Twelve Artist Statements #12


1) “I remember suddenly coming on a cubist Picasso at the end of a small room at Paul Rosenberg’s Gallery. It must have been a 1915 painting- it was what seemed to me then, completely abstract. And in the centre there was an absolutely miraculous green- very deep, very potent and absolutely real. In fact, none of the actual events in one’s life have been more real than that…”

-Ben Nicholson quoted in Francis Bacon: Anatomy of an Enigma (Constable: 2008), by Michael Peppiatt, pg. 65.

2) “To understand a work of art, it must be seen and perceived, not worded. Words can be used to place art historically… But the actual understanding of a work of art only comes through the process by which it was created- and that was by perception.”

-David Smith, from David Smith: A Centennial (Guggenheim Museum Publications: 2006), pg. ix.

3) “I prefer to think of my work as: between categories. Between Time and Space. Between painting and music. Between the music’s construction, and its surface.”

-Morton Feldman, from The New York Schools of Music and Visual Arts (Routledge: 2002), edited by Steven Johnson, pg. 179.

4) “Anyone who does not make his own rules is an ass.”

-Edgard Varèse, from Varèse: Astronomer in Sound (Kahn & Averill: 2003), by Malcolm MacDonald, pg. xi.

5) “Nothing can destroy the word, it will always remain on record, just as a book cannot be destroyed by burning it.”

-Man Ray, from Man Ray: American Artist (Da Capo Press: 2000), by Neil Baldwin, pg. 181.

6) “To make the contrast between [John] Coltrane and Sonny [Rollins], which generally we’re obliged to make, Coltrane created new vocabulary, while Sonny developed the existing material- I think there’s a comparison there between him and me.”

-Lee Konitz, from Lee Konitz: Conversations on the Improviser’s Art (The University of Michigan Press: 2007), by Andy Hamilton, pg. 92.

7) “For me the most powerful Surrealist image is, I must admit, that which displays the highest degree of arbitrariness- which takes longest to translate into practical language either because one of its terms is mysteriously missing, or because it promises to be sensational and then appears to fizzle out, or because it promises to be sensational and then appears to fizzle out, or because it suddenly narrows its field, or because it is hallucinatory by nature, or because it finds in itself some ridiculous formal justification, or because it quite naturally makes the abstract masquerade as concrete, or because it implies the negation of some elementary property or, finally, because it touches off laughter.”

-André Breton, quoted in Marcel Brion, Modern Painting, trans. S. Hood (London: Thames and Hudson, 1958), pp. 35-36.

8) “Composition consists principally of injecting a system of links into naïve musical ideas.”
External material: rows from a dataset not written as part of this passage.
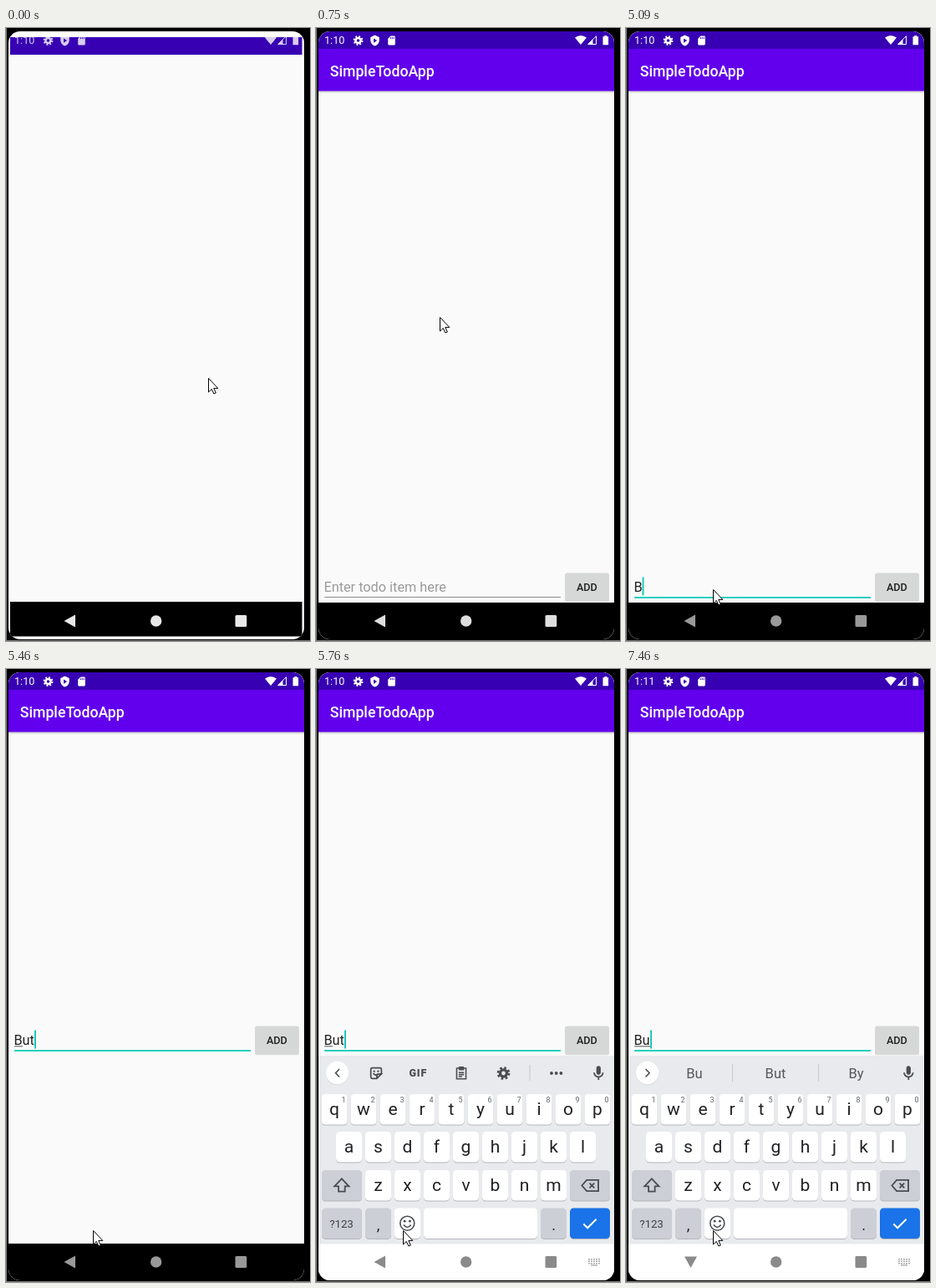
An HTML page that plays this animation: 364x734 px, repeating every 8000 ms.

```html
<!DOCTYPE html>
<html lang="en">
<head>
<meta charset="utf-8">
<title>Todo app</title>
<style>
  html, body { margin: 0; width: 100%; height: 100%; overflow: hidden; background: #000; }
  svg { display: block; width: 364px; height: 734px; }
  text { font-family: Roboto, Arial, sans-serif; white-space: pre; }
</style>
</head>
<body>
<svg id="stage" viewBox="0 0 364 734" xmlns="http://www.w3.org/2000/svg"></svg>
<script>
const LOOP = 8000;
const INK = '#202124', ICON = '#4a4d51', KEY_DARK = '#cccfd5';

const rect = (x, y, w, h, fill, more = '') =>
  `<rect x="${x}" y="${y}" width="${w}" height="${h}" fill="${fill}" ${more}/>`;
const circle = (x, y, r, fill, more = '') =>
  `<circle cx="${x}" cy="${y}" r="${r}" fill="${fill}" ${more}/>`;
const label = (x, y, size, fill, str, more = '') =>
  `<text x="${x}" y="${y}" font-size="${size}" fill="${fill}" ${more}>${str}</text>`;
const mid = 'text-anchor="middle"';
const group = (id, body, more = '') => `<g id="${id}" ${more}>${body}</g>`;
// Icons are drawn on a 24-unit grid centred on x, y.
const icon = (x, y, size, body) =>
  `<g transform="translate(${x - size / 2} ${y - size / 2}) scale(${size / 24})">${body}</g>`;
const line = (d, color, width = 2) =>
  `<path d="${d}" fill="none" stroke="${color}" stroke-width="${width}"/>`;
const shape = (d, fill) => `<path d="${d}" fill="${fill}"/>`;

function gear(x, y, size, color) {
  const tooth = Math.PI * 17 / 16;
  return icon(x, y, size,
    circle(12, 12, 5.4, 'none', `stroke="${color}" stroke-width="4.4"`) +
    circle(12, 12, 8.5, 'none', `stroke="${color}" stroke-width="4" stroke-dasharray="${tooth}"`));
}

function statusBar() {
  return label(10, 19.3, 12.6, '#fff', '1:10', 'id="clock"') +
    gear(50.5, 15, 13.5, '#fff') +
    icon(70.5, 15, 14, shape('M12 1L3 5v6c0 5.6 3.8 10.700 9 12c5.200-1.300 9-6.400 9-12V5z', '#fff') +
      shape('M9.500 7.500v9l7-4.500z', '#3700b3')) +
    icon(90.500, 15, 13, shape('M18 2h-8L4 8v12q0 2 2 2h12q2 0 2-2V4q0-2-2-2z', '#fff') +
      line('M10 4.500v4M13.500 4.500v4M17 4.500v4', '#3700b3', 1.600)) +
    shape('M310 11.500Q317 6.500 324 11.500L317 20Z', '#fff') +
    line('M335.500 9.700V19.500H325.700Z', '#fff', 1) + shape('M331.500 13.500V19.500H325.500Z', '#fff') +
    shape('M343.500 10.300h1.800v-1.300h3v1.300h1.800v9.900h-6.600z', '#fff');
}

function inputRow() {
  return rect(10, 681, 283, 1, '#8c8c8c', 'id="line"') +
    label(9.4, 675, 16.3, '#9a9a9a', 'Enter todo item here', 'id="field"') +
    rect(10, 676.3, 10, 1, '#555', 'id="mark"') +
    rect(20, 657.5, 2, 22, '#1cc9b8', 'id="caret"') +
    rect(298, 653, 53, 34.200, '#000', 'rx="2" opacity=".13"') +
    rect(298.500, 652.500, 52, 33.500, '#d6d7d7', 'rx="2"') +
    label(324.300, 673.500, 12.600, '#202020', 'ADD', mid + ' font-weight="500"');
}

function key(x, y, w, fill = '#fff') {
  return rect(x, y + 1, w, 36.500, '#b4b7bc', 'rx="4.500"') + rect(x, y, w, 36.500, fill, 'rx="4.500"');
}

function letters(str, first, y, digits = '') {
  return [...str].map((ch, i) => {
    const x = first + 35 * i;
    return key(x - 15.5, y, 31) + label(x, y + 24.5, 21, INK, ch, mid) +
      (digits ? label(x + 11, y + 10.3, 9, '#5f6368', digits[i], mid) : '');
  }).join('');
}

function toolbar() {
  return line('M28 479L23.500 483.700L28 488.500', ICON, 1.600) +
    icon(72, 484, 19, line('M20 13V6q0-2-2-2H6q-2 0-2 2v12q0 2 2 2h7l7-7h-4q-3 0-3 3v4M8 12q2 4 5 2', ICON, 2.200) +
      circle(9, 9, 1.500, ICON) + circle(15, 9, 1.500, ICON)) +
    label(122.300, 488, 12.500, ICON, 'GIF', mid + ' font-weight="900" letter-spacing=".800"') +
    icon(174, 484, 19, line('M5 4.500h14v16H5zM8 11h8M8 14h8M8 17h5', ICON) +
      rect(8, 2, 8, 5.500, ICON, 'rx="1"')) +
    gear(224.500, 484, 18, ICON) +
    rect(255.500, 474, 1, 19, '#c6c8cc') +
    [282, 287.700, 293.400].map(x => circle(x, 484, 1.900, ICON)).join('');
}

function suggestions() {
  const word = (x, i) => label(x, 490, 16.5, '#55585c', '', `id="word${i}" ${mid}`);
  return line('M23.500 479L28 483.700L23.500 488.500', ICON, 1.600) +
    rect(127, 473, 1, 21, '#c6c8cc') + rect(230, 473, 1, 21, '#c6c8cc') +
    [82, 179, 275.5].map(word).join('');
}

function keyboard() {
  const mic = shape('M12 14c1.660 0 3-1.340 3-3V5c0-1.660-1.340-3-3-3S9 3.340 9 5v6c0 1.660 1.340 3 3 3z' +
    'M17 11c0 2.760-2.240 5-5 5s-5-2.240-5-5H5c0 3.530 2.610 6.430 6 6.920V21h2v-3.080c3.390-.490 6-3.390 6-6.920z', ICON);
  return rect(3, 463, 354, 275, '#e8eaed') +
    circle(25.500, 484, 14, '#d4d6da') + circle(25.500, 483.500, 13.700, '#fff') +
    group('tools', toolbar()) + group('words', suggestions()) +
    icon(338.300, 484, 21, mic) +
    letters('qwertyuiop', 22, 509, '1234567890') +
    letters('asdfghjkl', 39.500, 554) +
    letters('zxcvbnm', 74.500, 600) +
    key(7, 600, 48, KEY_DARK) +
    icon(30.800, 618.500, 23, line('M12 3.500L3 13H8V19.500H16V13H21Z', ICON, 1.900)) +
    key(304, 600, 48, KEY_DARK) +
    icon(328, 618.500, 23, line('M8 5H22.500V19H8L2 12ZM11.500 9l6 6M17.500 9l-6 6', ICON, 1.900)) +
    key(7, 645.500, 48, KEY_DARK) + label(30.500, 669, 13.300, '#3c4043', '?123', mid) +
    key(59, 645.500, 31, KEY_DARK) + label(74.500, 672, 18, INK, ',', mid) +
    key(94, 645.500, 31) +
    circle(109.300, 663.700, 8.500, 'none', `stroke="${ICON}" stroke-width="1.600"`) +
    circle(106.200, 661.200, 1.400, ICON) + circle(112.400, 661.200, 1.400, ICON) +
    line('M105 665.500Q109.300 671.500 113.600 665.500', ICON, 1.600) +
    key(129, 645.500, 136) +
    key(269, 645.500, 31, KEY_DARK) + label(284.500, 672, 18, INK, '.', mid) +
    key(304, 645.500, 48, '#1a73e8') + icon(328, 664, 23, line('M4 12.500l5 5L20 6.500', '#fff', 2));
}

function navIcons() {
  let dots = '';
  for (let i = 0; i < 15; i++) dots += rect(326 + 3 * (i % 5), 706 + 2.5 * Math.floor(i / 5), 2, 1.5, 'currentColor');
  dots += rect(329, 713.300, 8, 1.300, 'currentColor');
  return `<path id="back" d="M83 702.500V717.500L69.500 710Z"/>` +
    `<circle cx="179.700" cy="710" r="6.700"/>` +
    `<rect x="274.500" y="703" width="13.700" height="14" rx="1.500"/>` + group('hide', dots);
}

document.getElementById('stage').innerHTML =
  `<defs><clipPath id="glass"><rect x="3" y="4" width="354" height="728" rx="14"/></clipPath></defs>` +
  rect(0, 0, 364, 734, '#000') + rect(0, 0, 1, 734, '#777') + rect(0, 733, 364, 1, '#777') +
  group('screen',
    rect(3, 4, 354, 728, '#fff') +
    group('base', rect(3, 4, 354, 728, '#fafafa') + rect(3, 4, 354, 21, '#3700b3') + rect(3, 688, 354, 44, '#000')) +
    group('opening', rect(5, 11, 349.500, 676, '#fafafa') + rect(5, 11, 349.500, 21, '#3700b3') +
      rect(5, 687, 349.500, 41.500, '#000')) +
    group('status', statusBar()) +
    group('app', rect(3, 25, 354, 50.500, '#6200ee') +
      rect(3, 75.500, 354, 1, '#000', 'opacity=".200"') + rect(3, 76.500, 354, 1.500, '#000', 'opacity=".070"') +
      label(16.800, 58, 17.700, '#fff', 'SimpleTodoApp', 'font-weight="500"') +
      group('row', inputRow())) +
    group('keys', keyboard()) +
    rect(3, 688.500, 354, 44, '#fff', 'id="lightNav"') +
    group('nav', navIcons()),
    'clip-path="url(#glass)"') +
  `<path id="pointer" d="M.500 .500V17L4.300 13.400L6.900 19L9.300 18L6.800 12.400H11.800Z" fill="#fff" stroke="#000" stroke-width="1" stroke-linejoin="round"/>`;

const el = {};
document.querySelectorAll('#stage [id]').forEach(n => el[n.id] = n);

// Each track lists [start, ...values]; a value holds until the next start.
const track = {
  pointer: [[0, 242, 419], [300, 182, 405], [450, 180, 409], [600, 166, 380], [750, 148, 346],
    [880, 150, 179], [1030, 120, 330], [1150, 90, 560], [1270, 82, 698], [1420, 117, 647],
    [1570, 116, 646], [1690, 112, 653], [1810, 107, 661], [1970, 104, 672]],
  nav: [[0, '#e8e8e8'], [750, '#dedede'], [880, '#cfcfcf'], [1030, '#bcbcbc'], [1150, '#aaa'],
    [1270, '#999'], [5610, '#bdbdbd'], [5760, '#8a8a8a']],
  text: [[0, ''], [5090, 'B'], [5460, 'But'], [5910, 'But '], [7070, 'But'], [7340, 'Bu']],
  mark: [[0, 0], [5460, 10], [6060, 0], [7190, 24], [7340, 19]],
  words: [[0, '', '', ''], [6060, 'it', 'I', "I'm"], [7190, 'But', 'Buy', 'Bit'], [7460, 'Bu', 'But', 'By']],
  turn: [[0, 0], [5910, -45], [6060, -90]]
};
const caretX = { 'B': 19.5, 'Bu': 29, 'But': 34, 'But ': 38.3 };

function at(name, t) {
  const steps = track[name];
  let i = steps.length - 1;
  while (i && steps[i][0] > t) i--;
  return steps[i].slice(1);
}
const set = (id, attrs) => { for (const k in attrs) el[id].setAttribute(k, attrs[k]); };
const show = (id, on) => set(id, { display: on ? 'inline' : 'none' });

function draw(t) {
  const [text] = at('text', t);
  const [navColor] = at('nav', t);
  const [markWidth] = at('mark', t);
  const [turn] = at('turn', t);
  const rising = t >= 5610 && t < 5760;

  show('opening', t < 150);
  show('base', t >= 150);
  set('status', { opacity: t < 150 ? 0.8 : 1 });
  el.clock.textContent = t < 6490 ? '1:10' : '1:11';
  show('app', t >= 600);
  set('app', { opacity: t < 750 ? 0.6 : 1 });

  set('row', { transform: `translate(0 ${t < 5460 ? 0 : -225})` });
  el.field.textContent = text || 'Enter todo item here';
  set('field', { fill: text ? '#212121' : '#9a9a9a' });
  set('line', text ? { height: 2, fill: '#1fd0be' } : { height: 1, fill: '#8c8c8c' });
  show('caret', text && !(t >= 6640 && t < 7070));
  set('caret', { x: caretX[text] || 0 });
  set('mark', { width: markWidth });

  show('keys', t >= 5610);
  set('keys', { transform: `translate(0 ${rising ? 43 : 0})` });
  show('tools', t < 5910);
  show('words', t >= 5910);
  at('words', t).forEach((w, i) => el['word' + i].textContent = w);

  show('lightNav', t >= 5760);
  set('nav', { fill: navColor, opacity: rising ? 0.8 : 1 });
  set('back', { transform: `rotate(${turn} 77 709.500)` });
  show('hide', t >= 5610);
  set('hide', { color: rising ? '#d5e4fa' : '#aaa' });

  set('pointer', { transform: `translate(${at('pointer', t).join(' ')})` });
}

const start = performance.now();
function tick() {
  draw((performance.now() - start) % LOOP);
  requestAnimationFrame(tick);
}
draw(0);
requestAnimationFrame(tick);
</script>
</body>
</html>
```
-György Ligeti, from György Ligeti: Music of the Imagination (Northeastern University Press: 2003), by Richard Steinitz, pg. 167.
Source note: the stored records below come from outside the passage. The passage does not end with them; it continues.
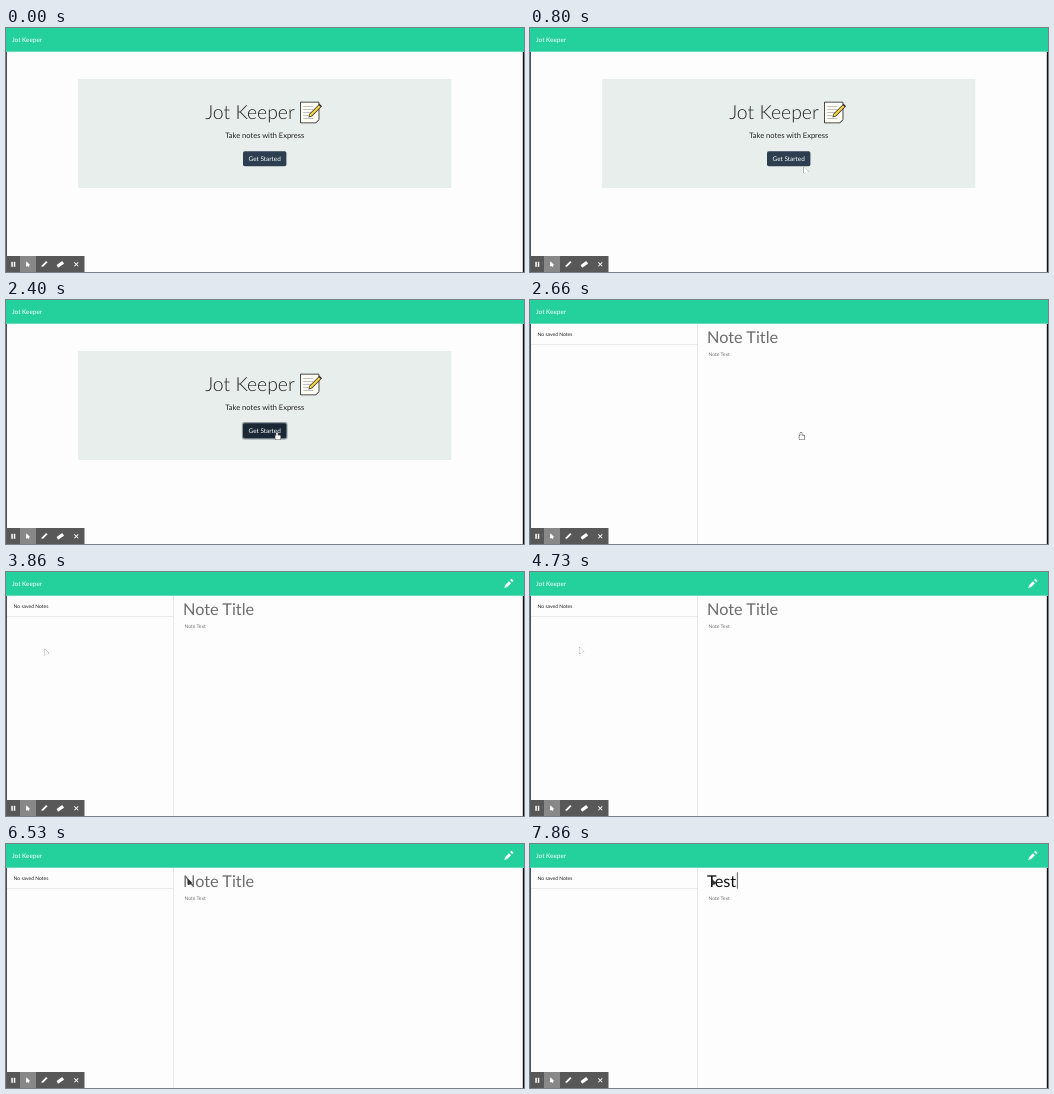
Write an HTML page with a canvas that moves like this. It is 518 px wide and 244 px high and loops after 8000 ms.

```html
<!DOCTYPE html>
<html lang="en">
<head>
<meta charset="utf-8">
<title>Jot Keeper</title>
<style>
html, body { margin: 0; width: 100%; height: 100%; overflow: hidden; background: #fdfdfd; }
canvas { display: block; width: 518px; height: 244px; }
</style>
</head>
<body>
<canvas id="stage"></canvas>
<script>
const W = 518, H = 244, LOOP = 8000, BAR = 23.7;
const APP = 'Jot Keeper';
const DIAGONAL = -Math.PI / 4;
const canvas = document.getElementById('stage');
const dpr = window.devicePixelRatio || 1;
canvas.width = W * dpr;
canvas.height = H * dpr;
const ctx = canvas.getContext('2d');

function rect(x, y, w, h, fill) {
  ctx.fillStyle = fill;
  ctx.fillRect(x, y, w, h);
}

function rounded(x, y, w, h, r, fill, stroke) {
  ctx.beginPath();
  ctx.roundRect(x, y, w, h, r);
  paint(fill, stroke);
}

function paint(fill, stroke, width = 0.7) {
  ctx.lineJoin = 'round';
  ctx.lineWidth = width;
  if (stroke) { ctx.strokeStyle = stroke; ctx.stroke(); }
  if (fill) { ctx.fillStyle = fill; ctx.fill(); }
}

function polygon(points, fill, stroke, width) {
  ctx.beginPath();
  points.forEach(([x, y]) => ctx.lineTo(x, y));
  ctx.closePath();
  paint(fill, stroke, width);
}

function at(x, y, angle, drawPart) {
  ctx.save();
  ctx.translate(x, y);
  ctx.rotate(angle);
  drawPart();
  ctx.restore();
}

function text(str, x, y, size, fill, align = 'left', weight = 400) {
  ctx.font = `${weight} ${size}px Lato, sans-serif`;
  ctx.textRendering = 'geometricPrecision';
  ctx.textAlign = align;
  ctx.fillStyle = fill;
  ctx.fillText(str, x, y);
}

function arrow({ x, y }, fill = '#fff', stroke = '#777', size = 6) {
  at(x, y, 0, () => {
    const head = [[0, 0], [0, size], [size * 0.7, size * 0.7]];
    const tail = () => rect(-size / 10, size / 2, size / 5, size * 0.65, fill);
    polygon(head, fill, stroke, 1);
    at(0, 0, -0.42, tail);
    polygon(head, fill);
  });
}

function hand({ x, y }) {
  const parts = [[1.3, 0.6, 1.4, 5], [0.4, 3.4, 5, 4]];
  parts.forEach(p => rounded(...p, 0.7, null, '#555'));
  parts.forEach(p => rounded(...p, 0.7, '#fff'));
  function rounded(px, py, w, h, r, fill, stroke) {
    ctx.beginPath();
    ctx.roundRect(x + px, y + py, w, h, r);
    paint(fill, stroke, 1.2);
  }
}

// The tip lies at (x, y) and the body runs up to the right
function pencil(x, y, length, thick, fill) {
  const r = thick / 2;
  at(x, y, DIAGONAL, () =>
    polygon([[0, 0], [thick, -r], [length, -r], [length, r], [thick, r]], fill));
}

function memo() {
  const left = 294.8, top = 74.4, right = 312.6, bottom = 94.4, cut = 3;
  polygon([[left, top], [right, top], [right, bottom - cut], [right - cut, bottom], [left, bottom]],
    '#fdfcf5', '#161616', 1.5);
  for (let i = 0; i < 5; i++) rect(left + 2.4, top + 3.6 + i * 3, 10, 0.7, '#aaa');
  pencil(302.4, 89.4, 17.5, 3.6, '#222');
  pencil(303.2, 88.6, 15, 2.4, '#f5cf45');
}

function header(showPen) {
  rect(0, 0, W, BAR, '#24d19d');
  text(APP, 6, 14, 6.4, '#fff');
  if (showPen) {
    pencil(498.2, 16, 8.2, 2.9, '#fff');
    at(505.1, 9.1, DIAGONAL, () => rect(0, -1.45, 2, 2.9, '#fff'));
  }
}

function welcome(t) {
  const mid = 258.7;
  rect(72, 51, 373.3, 109, '#e8eeec');
  text(APP, 244, 91, 19.4, '#222', 'center', 300);
  memo();
  text('Take notes with Express', mid, 110.2, 7.55, '#222', 'center');
  if (t >= 1600) rounded(235.9, 122, 45.6, 17.4, 2.5, '#8d989f');
  rounded(237, 123.2, 43.4, 15, 1.8, t >= 1400 ? '#1a2835' : '#2c3e50');
  text('Get Started', mid, 133, 6.4, '#fff', 'center');
}

function notes(t) {
  rect(1, 44, 166.5, 0.8, '#e6e6e6');
  rect(167, BAR, 0.8, H - BAR, '#e2e2e2');
  text('No saved Notes', 7.6, 36.3, 5, '#222');

  const title = 'Test'.slice(0, Math.max(0, 1 + Math.floor((t - 7200) / 220)));
  text(title || 'Note Title', 177, 42.8, 16.3, title ? '#111' : '#6d6d6d');
  const blinkOn = Math.floor((t - 6000) / 530) % 2 === 0;
  if (t >= 6000 && (title || blinkOn)) {
    rect(177.8 + ctx.measureText(title).width, 28.3, 0.7, 16.4, '#222');
  }
  text('Note Text', 178.4, 55.6, 5, '#777');
}

function toolbar() {
  const y = 236.3;
  rect(0, 228, 78.5, 16, '#585858');
  rect(14, 228, 16, 16, '#888');
  for (const x of [5.3, 7.8]) rect(x, y - 2.5, 1.5, 5, '#fff');
  arrow({ x: 20.4, y: y - 2.8 }, '#fff', null, 5);
  pencil(35.4, y + 2.8, 7.8, 1.8, '#fff');
  at(54.3, y, DIAGONAL * 0.8, () => rounded(-3.6, -1.6, 7.2, 3.2, 0.7, '#fff'));
  for (const turn of [1, -1]) {
    at(70.3, y, turn * DIAGONAL, () => rect(-2.8, -0.45, 5.6, 0.9, '#fff'));
  }
}

// Eased travel between two points, lifted by an optional arch
function glide(t, start, end, from, to, arch = 0) {
  const k = Math.min(1, Math.max(0, (t - start) / (end - start)));
  const e = k * k * (3 - 2 * k);
  return {
    x: from.x + (to.x - from.x) * e,
    y: from.y + (to.y - from.y) * e - arch * Math.sin(Math.PI * e)
  };
}

const spot = {
  edge: { x: 512, y: 152 },
  below: { x: 274, y: 139 },
  button: { x: 269, y: 132 },
  sidebar: { x: 38.5, y: 77 },
  body: { x: 174, y: 56 },
  title: { x: 182, y: 35.5 }
};

function pointer(t) {
  if (t < 260) return;
  if (t < 1330) arrow(glide(t, 260, 800, spot.edge, spot.below));
  else if (t < 3600) hand(glide(t, 1330, 1460, spot.below, spot.button));
  else if (t < 4600) arrow(glide(t, 3600, 3860, spot.button, spot.sidebar, 45));
  else if (t < 5500) arrow(glide(t, 4600, 5350, spot.sidebar, spot.body));
  else if (t >= 6000) arrow(spot.title, '#333', '#222', 5);
}

function draw(t) {
  ctx.setTransform(dpr, 0, 0, dpr, 0, 0);
  rect(0, 0, W, H, '#fdfdfd');
  rect(0, BAR, 0.8, H, '#222');
  rect(W - 1.2, BAR, 1.2, H, '#111');
  header(t >= 2730);
  if (t < 2660) welcome(t);
  else notes(t);
  toolbar();
  pointer(t);
}

const start = performance.now();
function tick() {
  draw((performance.now() - start) % LOOP);
  requestAnimationFrame(tick);
}
tick();
</script>
</body>
</html>
```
9) Wouldn’t it be marvelous to develop a study center similar to those Frank Lloyd Wright set up in Arizona and Wisconsin for young people to study architecture, so that what you began and accomplished in music may be continued?

“I am not a teacher.”

-Duke Ellington in response, from Music Is My Mistress (Da Capo Press: 1973), by Duke Ellington with assistance from Stanley Dance, pg. 460.

10) “In the early fifties, no matter what modern-dance group one danced with, it was a privilege on paid for; paid for by outside work, any kind one could get that would allow time for daily classes and rehearsals and the infrequent performance. Rarely was anything paid beyond a token fee. In those days, because the dancers (and, of course, the choreographers) themselves subsidized modern dance- not the NEA, NYSCA, the Ford Foundation, Exxon, Phillip Morris, or any other establishment Santa Claus- the climate was radically different. The passion to dance was what sustained them.”

-from Chance And Circumstance: Twenty Years With Cage And Cunningham (Alfred A. Knopf: 2007), by Carolyn Brown, pg. 56.

11) “We experience more than we can analyse.”

-A. N. Whitehead, quoted in Richard Serra: Writings Interviews (University of Chicago Press: 1994), by Richard Serra, pg. 8.

12) “In terms of existing, everything is equal.”

-Donald Judd, from MoMA Highlights (Museum of Modern Art: 1999), edited by Harriet Schoenholz Bee, pg. 289.